Although the Buddhist Nāga of India are not intended to be the main focus of our final project, they are still crucial to analysis due to how their myth has integrated into local lore, and from the historical context the myths give to the transfer and shaping of ideas.  The integration of myth and lore can be seen more heavily in Japan than China because Buddhist influence was stronger in Japan, however, both nations incorporated these Buddhist creatures.  This may not have been a radical change though, because the Nāga and the local dragons and serpents shared many of the same qualities, mostly pertaining to water and strength.  The influence from Buddhist myth in japan can then be seen clearly by de Visser’s attention to their reverence of the Buddha and his teachings, showing that the Buddha can be even more powerful than dragon gods.  Seen below is an image of the Buddha riding a Japanese dragon, showing the relationship of the Buddha with the dragons who are known to “supplicate” before him as de Visser states.

Kunisada II Utagawa, ”The Dragon” From the series, Modern Illustrations of Buddhist Precepts. http://www.japaneseprints.net/prints.cfm?ID=Kunisada%20II

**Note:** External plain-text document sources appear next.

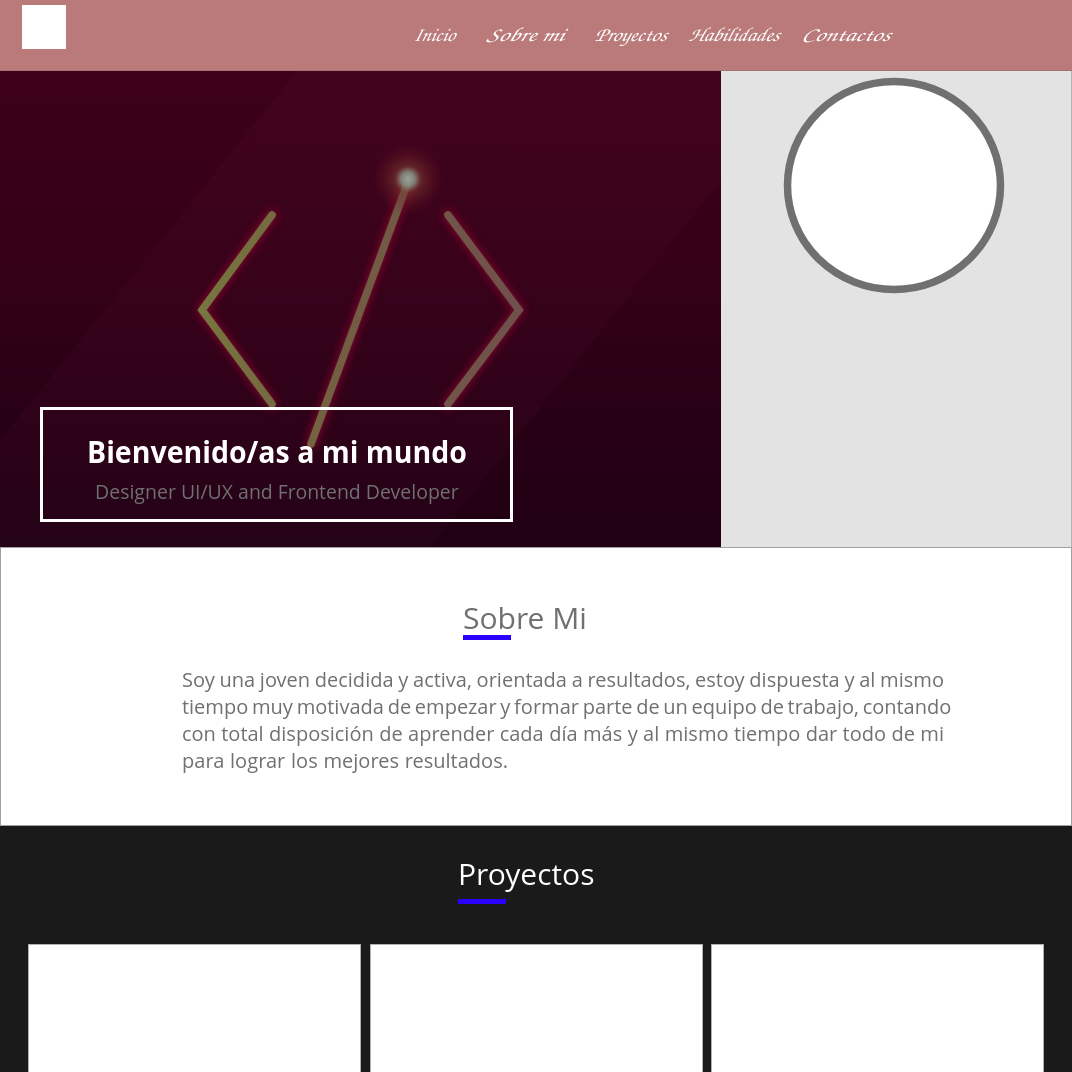
<!DOCTYPE html>
<html lang="es">
<head>
<meta charset="utf-8">
<title>Portafolio</title>
<style>
:root {
  --rose: #ba7a7a;
  --panel: #e3e3e3;
  --grey: #707070;
  --night: #1a1a1a;
  --accent: #2a00ff;
  --white: #fff;
}
* { box-sizing: border-box; margin: 0; padding: 0; }
body {
  width: 1072px;
  height: 1072px;
  overflow: hidden;
  background: var(--white);
  color: var(--grey);
  font-family: "Open Sans", "Noto Sans", sans-serif;
}
.page { display: flex; flex-direction: column; width: 1072px; height: 1072px; overflow: hidden; }

.site-header {
  position: relative;
  flex: none;
  height: 71px;
  background: var(--rose);
  border-bottom: 1px solid #a87070;
}
.logo { position: absolute; left: 22px; top: 5px; width: 44px; height: 44px; background: var(--white); }
.menu { display: flex; height: 70px; padding: 0 0 2px 413px; align-items: center; list-style: none; }
.menu li { flex: none; width: var(--slot); }
.menu a {
  display: inline-block;
  color: var(--white);
  font: italic 20px/28px "TeX Gyre Chorus", cursive;
  white-space: nowrap;
  text-decoration: none;
  transform: scaleX(var(--stretch));
  transform-origin: left center;
}

.hero { display: flex; flex: none; height: 476px; }
.banner { position: relative; flex: none; width: 721px; height: 476px; }
.banner svg, .profile svg { display: block; }
.welcome {
  position: absolute;
  left: 40px;
  top: 336px;
  width: 473px;
  height: 115px;
  padding-top: 22px;
  border: 3px solid var(--white);
  display: flex;
  flex-direction: column;
  align-items: center;
  white-space: nowrap;
}
.welcome h1 { color: var(--white); font-size: 30px; line-height: 40px; font-weight: 700; transform: scaleX(.95); }
.welcome p { margin-top: 6px; font-size: 20px; line-height: 28px; transform: scaleX(.973); }
.profile { flex: none; width: 351px; background: var(--panel); border-right: 1px solid #b5b5b5; }

.section-title { width: max-content; font-size: 30px; line-height: 40px; font-weight: 400; }
.section-title::after { content: ""; display: block; width: 48px; height: 5px; background: var(--accent); }

.about { flex: none; height: 279px; padding: 50px 128px 0 181px; border: 1px solid #a0a0a0; }
.about .section-title { margin-left: 281px; }
.about .section-title::after { margin-top: -3px; }
.bio { width: 762px; margin-top: 26px; font-size: 20px; line-height: 27px; }
.bio span { display: block; white-space: nowrap; text-align: justify; text-align-last: justify; word-spacing: -1.5px; }
.bio span:last-child { text-align-last: left; word-spacing: .6px; }

.projects { flex: none; height: 246px; padding: 28px 28px 0; background: var(--night); }
.projects .section-title { margin-left: 430px; color: var(--white); }
.projects .section-title::after { margin-top: 5px; }
.cards { display: flex; justify-content: space-between; margin-top: 40px; height: 160px; }
.card { width: 333px; background: var(--white); border: 1px solid #b0b0b0; }
</style>
</head>
<body>
<div class="page">
  <header class="site-header">
    <div class="logo" role="img" aria-label="Logotipo"></div>
    <nav>
      <ul class="menu">
        <li style="--slot:73px;--stretch:1"><a href="#">Inicio</a></li>
        <li style="--slot:108px;--stretch:1.28"><a href="#">Sobre mi</a></li>
        <li style="--slot:94px;--stretch:1.08"><a href="#">Proyectos</a></li>
        <li style="--slot:113px;--stretch:1.08"><a href="#">Habilidades</a></li>
        <li style="--slot:100px;--stretch:1.26"><a href="#">Contactos</a></li>
      </ul>
    </nav>
  </header>

  <main>
    <section class="hero">
      <div class="banner">
        <svg width="721" height="476" viewBox="0 0 721 476" role="img" aria-label="Símbolo de código con luz de neón">
          <defs>
            <linearGradient id="wine" x1="0" y1="0" x2="0" y2="1">
              <stop offset="0" stop-color="#3d001a"/>
              <stop offset=".4" stop-color="#350018"/>
              <stop offset=".72" stop-color="#280015"/>
              <stop offset="1" stop-color="#210013"/>
            </linearGradient>
            <linearGradient id="band" x1="0" y1="0" x2="0" y2="1">
              <stop offset="0" stop-color="#42031e"/>
              <stop offset=".45" stop-color="#38021b"/>
              <stop offset="1" stop-color="#240217"/>
            </linearGradient>
            <linearGradient id="tube" gradientUnits="userSpaceOnUse" x1="200" y1="0" x2="522" y2="0">
              <stop offset="0" stop-color="#77763f"/>
              <stop offset=".45" stop-color="#735d43"/>
              <stop offset="1" stop-color="#70504d"/>
            </linearGradient>
            <radialGradient id="spark">
              <stop offset="0" stop-color="#9aa39b"/>
              <stop offset=".2" stop-color="#858a7c" stop-opacity=".9"/>
              <stop offset=".38" stop-color="#7b3a2e" stop-opacity=".55"/>
              <stop offset="1" stop-color="#6b1020" stop-opacity="0"/>
            </radialGradient>
            <filter id="glow" filterUnits="userSpaceOnUse" x="150" y="60" width="420" height="360">
              <feGaussianBlur stdDeviation="4"/>
            </filter>
            <g id="code-sign" fill="none" stroke-linecap="round" stroke-linejoin="miter">
              <path d="M272 144 202 239 272 333"/>
              <path d="M448 144 519 239 448 333"/>
              <path d="M409 108 311 373"/>
            </g>
          </defs>
          <rect width="721" height="476" fill="url(#wine)"/>
          <polygon points="297,0 721,0 721,109 430,476 0,476 0,369" fill="url(#band)"/>
          <use href="#code-sign" stroke="#8a0a2c" stroke-width="11" opacity=".75" filter="url(#glow)"/>
          <use href="#code-sign" stroke="url(#tube)" stroke-width="7.5"/>
          <circle cx="408" cy="108" r="36" fill="url(#spark)"/>
        </svg>
        <div class="welcome">
          <h1>Bienvenido/as a mi mundo</h1>
          <p>Designer UI/UX and Frontend Developer</p>
        </div>
      </div>
      <aside class="profile">
        <svg width="350" height="230" viewBox="0 0 350 230" role="img" aria-label="Espacio para el retrato">
          <ellipse cx="173" cy="114.5" rx="106.5" ry="104" fill="#fff" stroke="#707070" stroke-width="7.5"/>
        </svg>
      </aside>
    </section>

    <section class="about">
      <h2 class="section-title">Sobre Mi</h2>
      <p class="bio">
        <span>Soy una joven decidida y activa, orientada a resultados, estoy dispuesta y al mismo</span>
        <span>tiempo muy motivada de empezar y formar parte de un equipo de trabajo, contando</span>
        <span>con total disposición de aprender cada día más y al mismo tiempo dar todo de mi</span>
        <span>para lograr los mejores resultados.</span>
      </p>
    </section>

    <section class="projects">
      <h2 class="section-title">Proyectos</h2>
      <div class="cards">
        <article class="card"></article>
        <article class="card"></article>
        <article class="card"></article>
      </div>
    </section>
  </main>
</div>
</body>
</html>
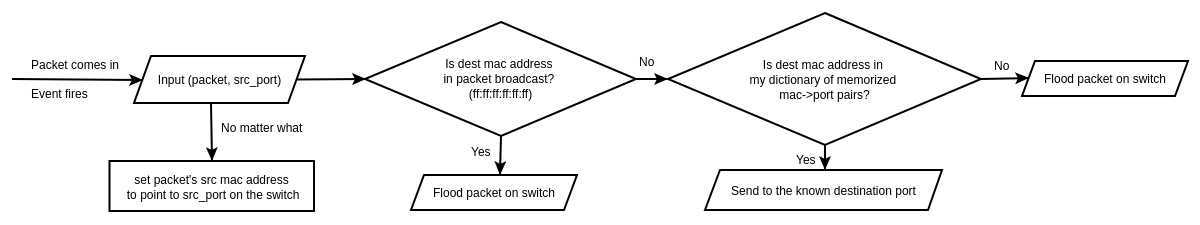
<!DOCTYPE html>
<html lang="en">
<head>
<meta charset="utf-8">
<title>Packet handling flowchart</title>
<style>
  :root { --ink: #000; --paper: #fff; }
  * { box-sizing: border-box; margin: 0; }
  body { width: 1200px; height: 225px; overflow: hidden; background: var(--paper); }
  .flowchart {
    position: relative; width: 1200px; height: 225px; overflow: hidden;
    color: var(--ink); font: 12px/15px "Liberation Sans", Arial, sans-serif;
  }
  .shapes { position: absolute; inset: 0; }
  .outlines, .connectors { fill: none; stroke: var(--ink); stroke-width: 2; }
  .arrowhead { fill: var(--ink); }
  .node {
    position: absolute; display: flex; align-items: center; justify-content: center;
    text-align: center; white-space: nowrap;
  }
  .input { left: 134px; top: 56px; width: 171px; height: 48px; }
  .learn { left: 109px; top: 163px; width: 205px; height: 50px; }
  .broadcast { left: 365px; top: 22px; width: 271px; height: 115px; }
  .flood-broadcast { left: 411px; top: 175px; width: 166px; height: 36px; }
  .known { left: 668px; top: 13px; width: 313px; height: 134px; }
  .send { left: 705px; top: 171px; width: 237px; height: 40px; }
  .flood-unknown { left: 1022px; top: 62px; width: 166px; height: 35px; }
  .label { position: absolute; white-space: nowrap; }
  .label-packet { left: 31px; top: 58px; }
  .label-event { left: 31px; top: 87px; }
  .label-always { left: 221px; top: 121px; }
  .label-broadcast-no { left: 639px; top: 55px; }
  .label-broadcast-yes { left: 471px; top: 145px; }
  .label-known-no { left: 994px; top: 59px; }
  .label-known-yes { left: 796px; top: 153px; }
</style>
</head>
<body>
<main class="flowchart">
  <svg class="shapes" width="1200" height="225" viewBox="0 0 1200 225" aria-hidden="true">
    <defs>
      <marker id="arrow" markerUnits="userSpaceOnUse" markerWidth="14" markerHeight="12" refX="13" refY="6" orient="auto">
        <path class="arrowhead" d="M0 0L14 6L0 12L3 6Z"/>
      </marker>
    </defs>
    <g class="outlines">
      <polygon points="151,56 305,56 288,103 134,103"/>
      <rect x="109.5" y="161" width="204.5" height="50"/>
      <polygon points="501,22 636,79 501,136 365,79"/>
      <polygon points="424,175 577,175 564,210 411,210"/>
      <polygon points="825,13 981,79 825,145 668,79"/>
      <polygon points="720,170 942,170 928,210 705,210"/>
      <polygon points="1035,61 1188,61 1175,96 1022,96"/>
    </g>
    <g class="connectors" marker-end="url(#arrow)">
      <line x1="12" y1="79" x2="142" y2="80" marker-end="url(#arrow)"/>
      <line x1="297" y1="79.5" x2="365" y2="79" marker-end="url(#arrow)"/>
      <line x1="211" y1="103" x2="212" y2="160" marker-end="url(#arrow)"/>
      <line x1="636" y1="79" x2="667" y2="79" marker-end="url(#arrow)"/>
      <line x1="501" y1="136" x2="500" y2="174" marker-end="url(#arrow)"/>
      <line x1="981" y1="79" x2="1028" y2="78" marker-end="url(#arrow)"/>
      <line x1="825" y1="145" x2="825" y2="169" marker-end="url(#arrow)"/>
    </g>
  </svg>

  <p class="label label-packet">Packet comes in</p>
  <p class="label label-event">Event fires</p>
  <div class="node input">Input (packet, src_port)</div>
  <p class="label label-always">No matter what</p>
  <div class="node learn">set packet's src mac address<br>&nbsp;to point to src_port on the switch</div>

  <div class="node broadcast">Is dest mac address&nbsp;<br>in packet broadcast?&nbsp;<br>(ff:ff:ff:ff:ff:ff)</div>
  <p class="label label-broadcast-no">No</p>
  <p class="label label-broadcast-yes">Yes</p>
  <div class="node flood-broadcast">Flood packet on switch</div>

  <div class="node known">Is dest mac address in&nbsp;<br>my dictionary of memorized&nbsp;<br>mac-&gt;port pairs?</div>
  <p class="label label-known-no">No</p>
  <p class="label label-known-yes">Yes</p>
  <div class="node send">Send to the known destination port</div>
  <div class="node flood-unknown">Flood packet on switch</div>
</main>
</body>
</html>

Research into the historical context of Chinese and Japanese dragons is making me even more excited to flesh out the rest of the project, and to analyze what dragons and snakes may indicate about China and Japan through their stories.

-Will Sarros